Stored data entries
══════

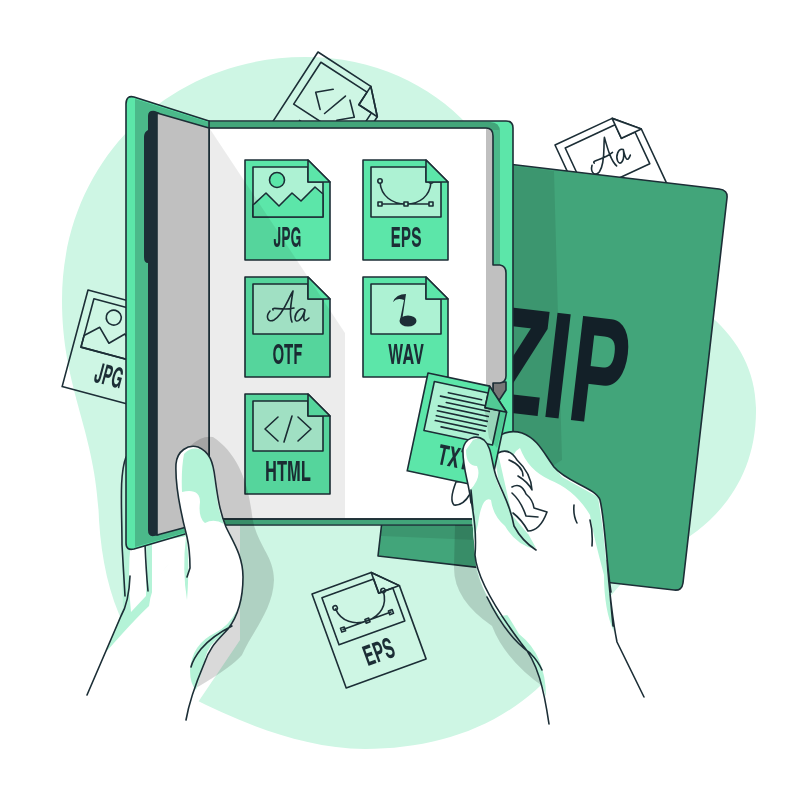
<!DOCTYPE html>
<html lang="en">
<head>
<meta charset="utf-8">
<title>File formats folder</title>
<style>
:root {
  --ink: #1c2e36;
  --ink-deep: #132028;
  --green: #5ce6a9;
  --green-mid: #4bb98a;
  --green-dark: #42a57a;
  --mint: #cef6e4;
  --mint-shade: #b4f3d7;
  --grey: #c0c0c0;
  --card: var(--green);
  --panel: #adf2d3;
  --accent: var(--green);
}
html, body { margin: 0; background: #fff; }
svg { display: block; width: 800px; height: 800px; }
.line { fill: none; }
.line, .card, .edge { stroke: var(--ink); stroke-width: 1.6; stroke-linejoin: round; stroke-linecap: round; }
.card { fill: var(--card); }
.panel { fill: var(--panel); }
.accent { fill: var(--accent); }
.solid { fill: var(--ink); }
.white { fill: #fff; }
.outline-card { --card: none; --panel: none; --accent: none; }
.white-card { --card: #fff; --panel: #fff; --accent: #fff; }
.shade { fill: #000; opacity: .15; }
.label { font: bold 28px "TeX Gyre Heros Cn", "Liberation Sans", sans-serif; fill: var(--ink); }
.zip { font: bold 146px "TeX Gyre Heros Cn", "Liberation Sans", sans-serif; fill: var(--ink-deep); }
</style>
</head>
<body>
<svg viewBox="0 0 800 800" role="img" aria-label="Two hands holding an open folder of file types, with a ZIP folder behind it">
<defs>
  <g id="sheet">
    <path class="card" d="M0 0H63L85 22V100H0Z"/>
    <path class="card panel" d="M8 7H63V22H78V57H8Z"/>
  </g>
  <path id="fold" class="card accent" d="M63 0V22H85Z"/>
  <g id="file-jpg">
    <use href="#sheet"/>
    <path class="card accent" d="M8 45L21 33L34 46L47 33L56 41L70 27L78 34V57H8Z"/>
    <circle class="card accent" cx="32" cy="20" r="7.5"/>
    <use href="#fold"/>
    <text class="label" x="28.5" y="87" textLength="28" lengthAdjust="spacingAndGlyphs">JPG</text>
  </g>
  <g id="file-eps">
    <use href="#sheet"/>
    <path class="line" d="M17 22C18 36 29 44 43 44S67 36 68 22M17 44H68"/>
    <path class="card panel" d="M15 42H19V46H15ZM41 42H45V46H41ZM66 42H70V46H66Z"/>
    <circle class="card panel" cx="17" cy="21" r="2.2"/>
    <circle class="card panel" cx="68" cy="21" r="2.2"/>
    <use href="#fold"/>
    <text class="label" x="27.5" y="87" textLength="31" lengthAdjust="spacingAndGlyphs">EPS</text>
  </g>
  <g id="file-otf">
    <use href="#sheet"/>
    <path class="line" d="M25 34C20 40 23 46 29 43C38 38 43 22 48 14C46 26 44 38 47 45M28 33C26 29 37 34 49 31M60 33C56 29 50 36 50 41C50 47 57 44 60 33C58 42 58 47 64 41"/>
    <use href="#fold"/>
    <text class="label" x="27.500" y="87" textLength="30" lengthAdjust="spacingAndGlyphs">OTF</text>
  </g>
  <g id="file-wav">
    <use href="#sheet"/>
    <ellipse class="solid" cx="45" cy="44" rx="8.500" ry="5.500"/>
    <path class="solid" d="M37 43L41 23Q34 20 30 25Q33 17 43 17L39 44Z"/>
    <use href="#fold"/>
    <text class="label" x="25" y="87" textLength="36" lengthAdjust="spacingAndGlyphs">WAV</text>
  </g>
  <g id="file-html">
    <use href="#sheet"/>
    <path class="line" d="M33 23L20 35L33 47M53 23L66 35L53 47M47 22L39 48"/>
    <use href="#fold"/>
    <text class="label" x="20" y="87" textLength="46" lengthAdjust="spacingAndGlyphs">HTML</text>
  </g>
  <g id="file-txt">
    <use href="#sheet"/>
    <path class="line" d="M24 15H58M17 20H62M24 25H68M17 30H68M17 35H68M17 40H68M17 45H68M24 50H62"/>
    <use href="#fold"/>
    <text class="label" x="27" y="87" textLength="32" lengthAdjust="spacingAndGlyphs">TXT</text>
  </g>
</defs>

<path id="backdrop" fill="var(--mint)" d="M62 300C62 160 170 57 305 57C375 57 430 85 468 125C520 180 540 250 600 265C690 285 755 335 756 408C757 480 715 525 670 548C610 580 605 610 560 665C510 725 440 749 365 749C300 748 240 722 190 697C130 660 104 600 99 520C96 430 62 390 62 300Z"/>

<g id="loose-files">
  <use class="outline-card" href="#file-html" transform="translate(318 52) rotate(33)"/>
  <use class="outline-card" href="#file-jpg" transform="translate(88 290) rotate(15)"/>
  <use class="white-card" href="#file-otf" transform="translate(555 145) rotate(-25)"/>
  <use class="outline-card" href="#file-eps" transform="translate(312 594) rotate(-20)"/>
</g>

<g id="zip-folder">
  <path class="edge" fill="var(--green-dark)" d="M424 154L719 189Q728 190 727 198L683 583Q682 591 674 590L378 556Z"/>
  <path fill="#000" opacity=".09" d="M505 165L554 171L562 460L500 500ZM382 526H476V540L381 536Z"/>
  <text class="zip" transform="translate(486 410) rotate(6.700)" textLength="138" lengthAdjust="spacingAndGlyphs">ZIP</text>
</g>

<g id="left-fingers">
  <path class="white" d="M126 456C119 470 121 500 121 540L124 612L87 695L186 720L240 640V500Z"/>
  <path fill="var(--mint-shade)" d="M126 458C120 480 121 520 123 608L106 652Q134 620 149 606Q153 572 186 548L190 530L126 540Z"/>
  <path class="white" d="M131 540L146 541Q147 575 146 596L131 612Q127 575 131 540ZM152 542L188 536V572Q172 550 160 578Q154 588 152 600Z"/>
  <path class="line" d="M126 457C119 475 122 510 122 545L125 596M130 576Q129 602 121 616L87 695M145 544Q146 570 148 591"/>
</g>

<g id="open-folder">
  <path class="edge" fill="var(--green)" d="M209 121H506Q513 121 513 128V519Q513 525 506 525H209Z"/>
  <path fill="var(--green-dark)" d="M209 122H490Q500 122 500 132V519H209Z"/>
  <path fill="var(--green-dark)" d="M209 519H512Q512 524 506 524H209Z"/>
  <path fill="var(--green-mid)" d="M493 130H500V519H493Z"/>
  <path fill="#777" class="edge" d="M493 382H506V390L498 402H493Z"/>
  <path class="edge" fill="var(--grey)" d="M209 128H486Q493 128 493 136V265H500Q506 266 506 273V376Q506 382 500 383H493V519H209Z"/>
  <path class="white" d="M210 129H486V518H210Z"/>
  <path class="line" d="M209 519H505"/>
  <path class="edge" fill="var(--green)" d="M126 104Q126 95 134 97L209 121V527L134 549Q126 551 126 543Z"/>
  <path fill="var(--green-mid)" d="M135 99L208 122V526L135 547Z"/>
  <path fill="var(--ink)" d="M148 116Q148 110 155 111L160 113V535L154 536Q148 537 148 530V263Q144 263 144 257V137Q144 132 148 130Z"/>
  <path class="edge" fill="var(--grey)" d="M157 113L209 128V521L157 535Z"/>
</g>

<g id="files">
  <use href="#file-jpg" x="245" y="160"/>
  <use href="#file-eps" x="363" y="160"/>
  <use href="#file-otf" x="245" y="277"/>
  <use href="#file-wav" x="363" y="277"/>
  <use href="#file-html" x="245" y="394"/>
  <path fill="#000" opacity=".075" d="M210 129L345 333V518H210Z"/>
</g>

<g id="left-hand">
  <path class="shade" d="M190 446Q202 435 213 437C236 452 248 480 252 515C256 545 274 555 274 580C273 610 252 632 242 655Q232 667 196 688L205 660L240 590L225 525Z"/>
  <path class="white" d="M186 536C180 510 175 485 176 464C177 451 188 444 198 447C210 452 213 462 215 478C218 500 220 512 226 527C233 542 243 556 243 577C243 600 238 616 228 629C218 640 210 646 204 664L186 720L140 690L170 580Z"/>
  <path fill="var(--mint-shade)" d="M184 454C194 443 208 450 212 464L216 490Q218 511 224 524Q214 518 205 523Q198 518 200 502Q200 488 182 492Q181 470 184 454ZM237 610Q232 628 214 642Q206 650 204 664L196 690Q190 684 190 670Q192 644 215 633Q229 626 237 610Z"/>
  <path fill="var(--mint-shade)" d="M186 536Q190 560 187 600Q182 570 186 536Z"/>
  <path class="line" d="M187 537C180 510 175 485 176 464C177 451 188 444 198 447C210 452 213 462 215 478C218 500 220 512 226 527C233 542 243 556 243 577C243 600 238 616 228 629C218 640 210 646 204 664Q190 697 186 720M187 537Q190 550 190 568L187 577M232 626Q212 636 201 649Q193 659 191 667"/>
</g>

<g id="right-hand">
  <path class="shade" d="M455 525H475L478 570L490 600L528 645L545 688Q505 660 492 626Q454 600 454 568Z"/>
  <path class="edge white" d="M456 482Q449 500 454 505Q463 506 470 494L473 480Z"/>
  <path class="white" d="M492 440Q506 428 522 433C538 439 543 452 554 467C566 482 596 488 600 500C605 520 606 560 611 600L617 642L644 697L549 724C548 690 538 664 521 643C500 620 487 600 476 566L470 490Z"/>
  <path fill="var(--mint-shade)" d="M492 440Q506 428 522 433Q537 438 546 456L562 477L598 497L603 530L610 600L614 632Q604 610 604 575Q592 530 590 515Q575 490 550 480Q528 470 520 448Q512 452 510 468Q520 480 526 500Q534 510 526 530L536 548L514 540L500 490ZM476 568Q500 602 519 634Q546 655 546 697Q534 656 518 640Q486 606 476 568Z"/>
  <path class="white" d="M498 453Q508 449 516 458Q530 472 532 490L547 512Q540 530 528 534L512 515Z"/>
  <path class="line" d="M492 441Q506 428 522 433C538 439 543 452 554 467C566 482 596 488 600 500C605 520 606 560 611 592M607 560Q611 612 617 642L644 697M610 594L613 626M590 520Q593 531 592 546M574 505Q573 515 577 523"/>
  <path class="line" d="M498 453Q509 447 517 460Q531 473 532 490Q528 482 518 476M509 460Q523 466 523 476M512 487Q521 482 526 494Q533 500 534 508L547 512M512 493Q521 501 526 516L538 517M513 513Q522 520 528 531Q540 531 547 512"/>
</g>

<use id="held-file" href="#file-txt" transform="translate(428 373) rotate(12)"/>
<path id="held-file-shade" fill="#000" opacity=".12" d="M490 387L506 411L497 448L489 438L484 406Z"/>

<g id="right-thumb">
  <path class="white" d="M471 503C469 482 462 467 463 449C465 438 476 434 484 440C492 447 491 461 496 476C502 493 510 503 514 526Q522 540 536 550L550 610L500 616C486 596 477 580 475 555Z"/>
  <path fill="var(--mint-shade)" d="M473 440Q482 436 488 445L492 463Q496 486 508 503Q515 520 516 530L535 549Q516 545 505 526Q493 516 491 500Q482 495 478 524L474 540L470 490Q482 478 477 466Q466 466 466 450Z"/>
  <path class="line" d="M471 490L473 510M471 503C469 482 462 467 463 449C465 438 476 434 484 440C492 447 491 461 496 476C502 493 510 503 514 526Q522 541 536 550M471 500Q477 530 475 555C477 580 500 615 521 643C538 662 544 690 549 724M487 597Q506 636 530 653Q538 661 542 670"/>
</g>
</svg>
</body>
</html>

══════

__Activity__
Among the lines above, return those that hold the word "dark".

__Answer for this exercise__
  --green-dark: #42a57a;
  <path class="edge" fill="var(--green-dark)" d="M424 154L719 189Q728 190 727 198L683 583Q682 591 674 590L378 556Z"/>
  <path fill="var(--green-dark)" d="M209 122H490Q500 122 500 132V519H209Z"/>
  <path fill="var(--green-dark)" d="M209 519H512Q512 524 506 524H209Z"/>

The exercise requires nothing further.